In late winter to early spring, adults begin to congregate around permanent water bodies. At this time, vocalization is restricted to infrequent, quiet, low trills, which differ from the advertisement call. Passmore (1978) found that males call from bare or sparsely vegetated areas of the shoreline, usually within 20 cm of the water’s edge. The average distance between calling males is about 80 cm; a distance of less than 20 cm usually elicits a territorial call that results in one of the males moving away from the other (Text from Minter et al., 2004, © SI/MAB Biodiversity Program).
The calls that the males produce come from the same kinds of lateral vocal sacs either side of the head. The call they produce sounds very different and can help you identify them as it sounds like a ‘wah wah wah’ (Text from Measey et al. 2009, © SANBI).
Males call near the edge of temporary pools and flooded grasslands. The call is a rapid high-pitched trill repeated three times every two seconds (Harper et al., 2010).
The tadpoles break out of the jelly capsule after 24 hours and develop rapidly (Stewart 1967), undergoing metamorphosis and leaving the water three weeks later (Text from Minter et al., 2004, © SI/MAB Biodiversity Program).
Tadpoles are brown above and light below with a clear fin and may reach 45 mm in length (Text from Harper et al., 2010).
Modes and Mechanisms of Locomotion
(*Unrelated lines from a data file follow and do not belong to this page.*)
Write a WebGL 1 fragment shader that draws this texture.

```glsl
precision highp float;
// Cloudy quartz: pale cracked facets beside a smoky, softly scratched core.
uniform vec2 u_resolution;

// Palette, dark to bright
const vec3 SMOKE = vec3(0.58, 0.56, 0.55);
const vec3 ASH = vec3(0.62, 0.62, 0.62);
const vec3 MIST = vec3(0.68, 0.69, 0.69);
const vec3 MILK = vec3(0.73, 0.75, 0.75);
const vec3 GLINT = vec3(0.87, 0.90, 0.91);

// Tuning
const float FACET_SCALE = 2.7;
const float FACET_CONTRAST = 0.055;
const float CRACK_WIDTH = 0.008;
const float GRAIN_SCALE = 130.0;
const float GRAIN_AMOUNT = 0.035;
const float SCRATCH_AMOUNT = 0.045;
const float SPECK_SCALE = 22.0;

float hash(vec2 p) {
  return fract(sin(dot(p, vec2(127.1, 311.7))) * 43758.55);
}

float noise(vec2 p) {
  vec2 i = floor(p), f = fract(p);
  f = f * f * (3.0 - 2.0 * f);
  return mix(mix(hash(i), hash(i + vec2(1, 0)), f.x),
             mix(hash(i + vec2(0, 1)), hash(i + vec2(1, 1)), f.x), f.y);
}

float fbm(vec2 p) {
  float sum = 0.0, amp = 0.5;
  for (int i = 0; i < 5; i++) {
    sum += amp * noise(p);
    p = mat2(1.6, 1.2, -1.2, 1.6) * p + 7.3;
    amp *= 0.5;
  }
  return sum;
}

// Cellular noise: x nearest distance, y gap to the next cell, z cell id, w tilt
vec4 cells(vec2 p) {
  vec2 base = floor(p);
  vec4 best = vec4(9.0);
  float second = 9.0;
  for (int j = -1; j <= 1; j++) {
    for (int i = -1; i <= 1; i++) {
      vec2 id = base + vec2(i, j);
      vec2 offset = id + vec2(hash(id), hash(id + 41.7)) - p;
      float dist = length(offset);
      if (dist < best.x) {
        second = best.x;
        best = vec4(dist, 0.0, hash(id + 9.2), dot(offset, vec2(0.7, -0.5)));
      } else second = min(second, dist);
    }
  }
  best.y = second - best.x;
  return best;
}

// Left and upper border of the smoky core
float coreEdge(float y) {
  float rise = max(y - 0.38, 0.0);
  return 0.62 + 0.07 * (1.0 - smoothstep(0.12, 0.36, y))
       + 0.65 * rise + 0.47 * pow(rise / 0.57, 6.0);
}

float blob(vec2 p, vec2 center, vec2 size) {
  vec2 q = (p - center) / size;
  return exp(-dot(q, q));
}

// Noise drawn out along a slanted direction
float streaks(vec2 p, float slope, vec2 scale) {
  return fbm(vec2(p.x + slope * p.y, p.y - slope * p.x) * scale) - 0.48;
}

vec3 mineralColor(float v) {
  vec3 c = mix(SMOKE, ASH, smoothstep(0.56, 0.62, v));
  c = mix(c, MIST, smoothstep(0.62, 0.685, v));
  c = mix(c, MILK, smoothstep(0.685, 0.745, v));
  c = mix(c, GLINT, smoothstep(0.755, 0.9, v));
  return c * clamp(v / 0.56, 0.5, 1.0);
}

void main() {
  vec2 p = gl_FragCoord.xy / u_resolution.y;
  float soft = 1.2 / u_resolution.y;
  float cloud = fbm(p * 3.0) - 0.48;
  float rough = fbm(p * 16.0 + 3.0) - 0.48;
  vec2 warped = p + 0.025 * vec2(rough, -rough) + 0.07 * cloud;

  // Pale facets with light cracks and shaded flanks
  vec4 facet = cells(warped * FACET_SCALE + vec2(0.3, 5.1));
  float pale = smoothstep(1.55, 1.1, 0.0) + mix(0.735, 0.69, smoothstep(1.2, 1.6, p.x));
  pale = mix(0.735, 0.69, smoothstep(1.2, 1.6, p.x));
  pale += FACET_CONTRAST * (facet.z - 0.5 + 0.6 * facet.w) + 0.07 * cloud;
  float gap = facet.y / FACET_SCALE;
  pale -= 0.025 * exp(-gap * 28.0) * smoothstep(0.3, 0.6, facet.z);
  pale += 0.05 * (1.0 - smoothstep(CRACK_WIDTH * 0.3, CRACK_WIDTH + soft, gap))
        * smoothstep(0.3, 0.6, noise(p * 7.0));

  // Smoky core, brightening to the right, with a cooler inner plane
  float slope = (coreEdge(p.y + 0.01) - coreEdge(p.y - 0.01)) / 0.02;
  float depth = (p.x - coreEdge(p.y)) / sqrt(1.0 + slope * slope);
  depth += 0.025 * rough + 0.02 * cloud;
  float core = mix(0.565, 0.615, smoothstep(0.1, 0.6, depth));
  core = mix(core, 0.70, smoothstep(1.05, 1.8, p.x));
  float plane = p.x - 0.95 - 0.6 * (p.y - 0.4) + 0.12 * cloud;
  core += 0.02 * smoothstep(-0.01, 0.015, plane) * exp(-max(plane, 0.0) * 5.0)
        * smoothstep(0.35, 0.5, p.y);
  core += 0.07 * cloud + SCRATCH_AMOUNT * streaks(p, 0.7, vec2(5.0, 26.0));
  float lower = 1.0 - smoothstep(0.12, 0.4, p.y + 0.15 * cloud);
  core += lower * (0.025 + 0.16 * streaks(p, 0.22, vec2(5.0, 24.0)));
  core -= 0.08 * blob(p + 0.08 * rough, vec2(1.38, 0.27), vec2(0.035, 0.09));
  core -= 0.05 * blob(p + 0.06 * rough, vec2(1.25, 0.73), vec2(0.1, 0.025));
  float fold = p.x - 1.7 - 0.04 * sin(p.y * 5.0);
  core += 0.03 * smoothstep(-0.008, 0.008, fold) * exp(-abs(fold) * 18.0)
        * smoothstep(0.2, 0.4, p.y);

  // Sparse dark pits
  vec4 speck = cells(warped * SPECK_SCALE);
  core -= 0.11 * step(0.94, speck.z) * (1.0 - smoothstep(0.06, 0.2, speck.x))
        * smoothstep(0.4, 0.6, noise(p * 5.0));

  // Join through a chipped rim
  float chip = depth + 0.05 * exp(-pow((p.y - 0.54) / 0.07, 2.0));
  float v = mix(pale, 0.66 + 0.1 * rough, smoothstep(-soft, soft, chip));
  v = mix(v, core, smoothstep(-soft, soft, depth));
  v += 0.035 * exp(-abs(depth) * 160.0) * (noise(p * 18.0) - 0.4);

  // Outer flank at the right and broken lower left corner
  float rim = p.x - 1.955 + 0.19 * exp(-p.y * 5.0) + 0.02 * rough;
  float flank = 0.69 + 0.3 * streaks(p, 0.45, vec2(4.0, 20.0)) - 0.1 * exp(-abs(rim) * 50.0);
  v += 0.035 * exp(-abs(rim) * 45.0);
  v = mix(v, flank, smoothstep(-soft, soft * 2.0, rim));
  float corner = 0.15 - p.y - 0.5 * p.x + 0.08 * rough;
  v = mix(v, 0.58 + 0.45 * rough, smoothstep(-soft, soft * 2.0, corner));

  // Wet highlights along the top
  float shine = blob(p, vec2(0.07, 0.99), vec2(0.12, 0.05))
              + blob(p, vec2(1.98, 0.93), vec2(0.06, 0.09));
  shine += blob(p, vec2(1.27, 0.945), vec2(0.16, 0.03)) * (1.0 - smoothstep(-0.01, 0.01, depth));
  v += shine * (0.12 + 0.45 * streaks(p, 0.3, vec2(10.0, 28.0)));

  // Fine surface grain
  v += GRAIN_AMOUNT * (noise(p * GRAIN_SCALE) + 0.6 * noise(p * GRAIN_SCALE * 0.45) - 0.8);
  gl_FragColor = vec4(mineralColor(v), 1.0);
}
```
This frog is a keen jumper that will catapolt as soon as it is disturbed. If it reach the water on the first jump, it will either jump again, or disappear into the bottom of the grass (Measey et al. 2009, © SANBI).
IUCN Red List Category and Justification of Conservation Status
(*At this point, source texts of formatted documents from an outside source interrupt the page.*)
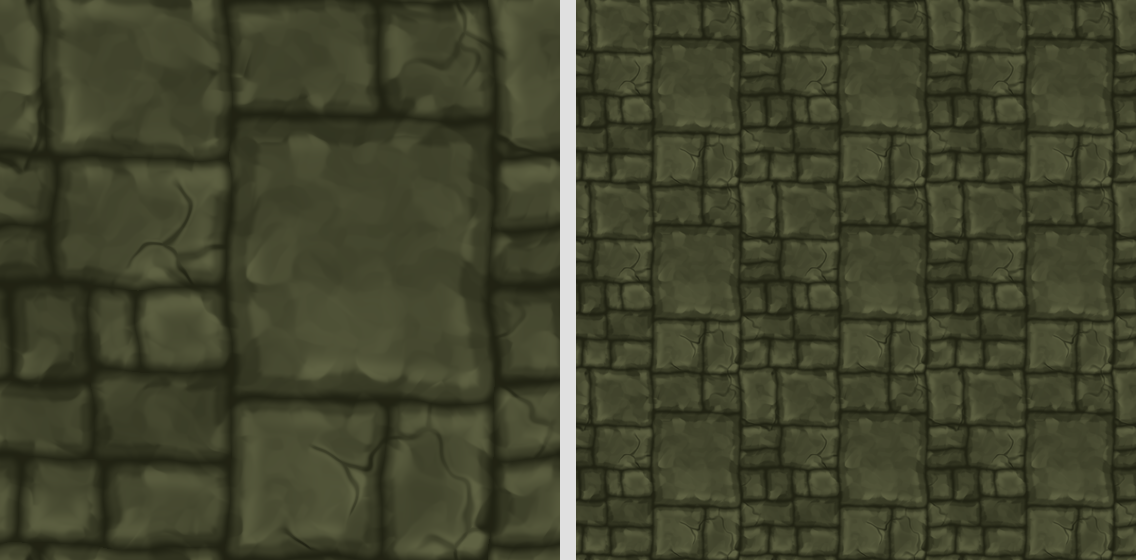
Left, the tile; right, the same tile 3 across and 3 down.
A three.js fragment shader for this texture:

```glsl
// Mossy olive stone wall: two columns of beds are cut by hash into blocks,
// each shaded from its joint distance with a bevel, a worn bright rim, dabs
// of cellular noise and a few cracks. Every layer wraps at the tile edges.

varying vec2 vUv;

const float TAU = 6.2831853;
const vec3 JOINT_COLOR = vec3(0.115, 0.122, 0.066);
const vec3 LIGHT_COLOR = vec3(0.372, 0.383, 0.262);

const float SEAM_X = 0.41;          // left side of the right column
const float RIGHT_WIDTH = 0.47;
const vec3 RIGHT_BEDS = vec3(0.285, 0.79, 1.0);
const vec3 LEFT_BEDS = vec3(0.155, 0.465, 0.695);
const float LEFT_SHIFT = 0.025;
const float SLAB_HEIGHT = 0.4;      // beds taller than this stay whole

const float JOINT_WIDTH = 0.017;
const float CORNER_RADIUS = 0.026;
const float WOBBLE = 0.005;
const float FACE_TONE = 0.63;
const float RIM_GAIN = 0.24;
const float CRACK_DEPTH = 0.34;

float hash(vec2 p) {
  vec3 q = fract(vec3(p.xyx) * 0.1031);
  q += dot(q, q.yzx + 33.33);
  return fract((q.x + q.y) * q.z);
}

// Whole-number sine waves bend the plane without breaking the tile
vec2 bend(vec2 p, float f) {
  vec2 a = TAU * f * p;
  return vec2(sin(a.y + 1.3) + 0.6 * sin(2.0 * a.y - a.x + 0.4),
              sin(a.x + 4.1) + 0.6 * sin(2.0 * a.x + a.y + 2.2));
}

// Wrapped cellular noise: x = cell tone with softened edges, y = border gap
vec2 cells(vec2 p, float n, float seed, float sharpness) {
  vec2 base = floor(p * n);
  vec2 local = fract(p * n);
  float sum = 0.0, weight = 0.0, near = 9.0, next = 9.0;
  for (int j = -1; j <= 1; j++) {
    for (int i = -1; i <= 1; i++) {
      vec2 offset = vec2(float(i), float(j));
      vec2 id = mod(base + offset, n) + seed;
      vec2 site = offset + vec2(hash(id + 7.1), hash(id + 51.7));
      float d = length(site - local);
      float w = exp(-sharpness * d);
      sum += w * hash(id + 93.3);
      weight += w;
      next = min(next, max(near, d));
      near = min(near, d);
    }
  }
  return vec2(sum / weight, next - near);
}

// Finds the block at p: x = depth from the joint, y = half size, z = random
vec3 block(vec2 p) {
  float x = fract(p.x - SEAM_X);
  bool right = x < RIGHT_WIDTH;
  vec3 beds = right ? RIGHT_BEDS : LEFT_BEDS;
  vec2 q = vec2(x, fract(p.y - (right ? 0.0 : LEFT_SHIFT)));
  vec2 lo = vec2(right ? 0.0 : RIGHT_WIDTH, 0.0);
  vec2 hi = vec2(right ? RIGHT_WIDTH : 1.0, 1.0);
  float id = right ? 3.0 : 11.0;
  for (int i = 0; i < 3; i++) {
    if (q.y >= beds[i]) { lo.y = beds[i]; id += 5.0; }
    else hi.y = min(hi.y, beds[i]);
  }
  // Cut the longer side until the block is small enough
  bool slab = hi.y - lo.y > SLAB_HEIGHT;
  for (int i = 0; i < 3; i++) {
    vec2 size = hi - lo;
    float limit = mix(0.19, 0.46, hash(vec2(id, 17.0)));
    if (!slab && max(size.x, size.y) > limit) {
      vec2 cut = lo + size * mix(0.34, 0.66, hash(vec2(id, 41.0)));
      bool wide = size.x > size.y;
      bool after = wide ? q.x > cut.x : q.y > cut.y;
      if (wide) { if (after) lo.x = cut.x; else hi.x = cut.x; }
      else { if (after) lo.y = cut.y; else hi.y = cut.y; }
      id = id * 2.0 + (after ? 1.0 : 0.0);
    }
  }
  vec2 halfSize = 0.5 * (hi - lo);
  vec2 e = abs(q - 0.5 * (lo + hi)) - halfSize + CORNER_RADIUS;
  float box = length(max(e, 0.0)) + min(max(e.x, e.y), 0.0) - CORNER_RADIUS;
  return vec3(-box, min(halfSize.x, halfSize.y), hash(vec2(id, 77.0)));
}

void main() {
  // Painted dabs at three sizes
  vec2 brushed = vUv + 0.014 * bend(vUv, 4.0) + 0.004 * bend(vUv.yx, 11.0);
  float wash = cells(brushed, 6.0, 2.0, 9.0).x - 0.5;
  float dab = cells(brushed, 15.0, 31.0, 16.0).x - 0.5;
  float fleck = cells(brushed, 32.0, 64.0, 14.0).x - 0.5;

  // Joint, bevel and face
  vec3 stone = block(vUv + WOBBLE * bend(vUv, 2.0) + 0.0016 * bend(vUv, 7.0));
  float depth = stone.x + 0.006 * dab + 0.003 * fleck;
  float worn = stone.x + 0.02 * dab + 0.008 * fleck;
  float bevel = mix(0.025, 0.042, smoothstep(0.1, 0.22, stone.y));
  float body = smoothstep(-0.003, JOINT_WIDTH, depth);
  float face = smoothstep(bevel - 0.008, bevel + 0.006, worn);
  float tone = 0.05 + 0.38 * body + (FACE_TONE - 0.43) * face;
  tone += body * (0.2 * wash + 0.17 * dab + 0.09 * fleck + 0.07 * (stone.z - 0.5));

  // Bright worn rim just inside the bevel
  float rim = (worn - bevel - 0.014) / 0.018;
  tone += RIM_GAIN * exp(-rim * rim) * smoothstep(-0.35, 0.4, wash + dab);

  // Cracks with a pale lip, only on some of the smaller blocks
  float gap = cells(brushed + 0.006 * bend(vUv, 6.0), 5.0, 120.0, 9.0).y;
  float cracked = step(0.4, stone.z) * step(stone.y, 0.2) * smoothstep(-0.08, 0.08, wash);
  float line = 1.0 - smoothstep(0.01, 0.065, gap);
  float lip = smoothstep(0.05, 0.09, gap) * (1.0 - smoothstep(0.09, 0.17, gap));
  tone += body * cracked * (0.07 * lip - CRACK_DEPTH * line);

  gl_FragColor = vec4(mix(JOINT_COLOR, LIGHT_COLOR, clamp(tone, 0.0, 1.0)), 1.0);
}
```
The IUCN Red List (2004) categorizes this species as Least Concern in view of its very wide distribution, its tolerance of a broad range of habitats, its presumed large population, and because it is unlikely to be declining fast enough to qualify for listing in a more threatened category (Poynton et al., 2004).
P. anchietae does not appear to be at risk as much of its habitat is used for game and cattle farming and is relatively undisturbed. The species occurs in a number of provincial nature reserves and national parks (Text from Minter et al., 2004, © SI/MAB Biodiversity Program).
Ptychadena anchietae is an adaptable species that is only likely to be facing localized threats. Chytrid fungus was detected in this species in Kenya (Poynton et al., 2004).
Conservation Actions and Management
This species occurs in many protected areas (Poynton et al., 2004).
- Rana anchietae Bocage, 1868 "1867" (synonym)
- Rana abyssinica Peters, 1881 (synonym)
- Rana gondokorensis Werner, 1908 "1907" (synonym)
- Rana aberae Ahl, 1925 "1923" (synonym)
- Rana oxyrhynchus migiurtina Scortecci, 1933 (synonym)
- Ptychadena abyssinica — Guibé and Lamotte, 1961 "1960" (synonym)
- Rana (Ptychadena) abyssinica — Pienaar, 1963 (synonym)
- Ptychadena anchietae — Poynton, 1964 (synonym)
- Ptychadena (Ptychadena) anchietae — Dubois, 1992 (synonym)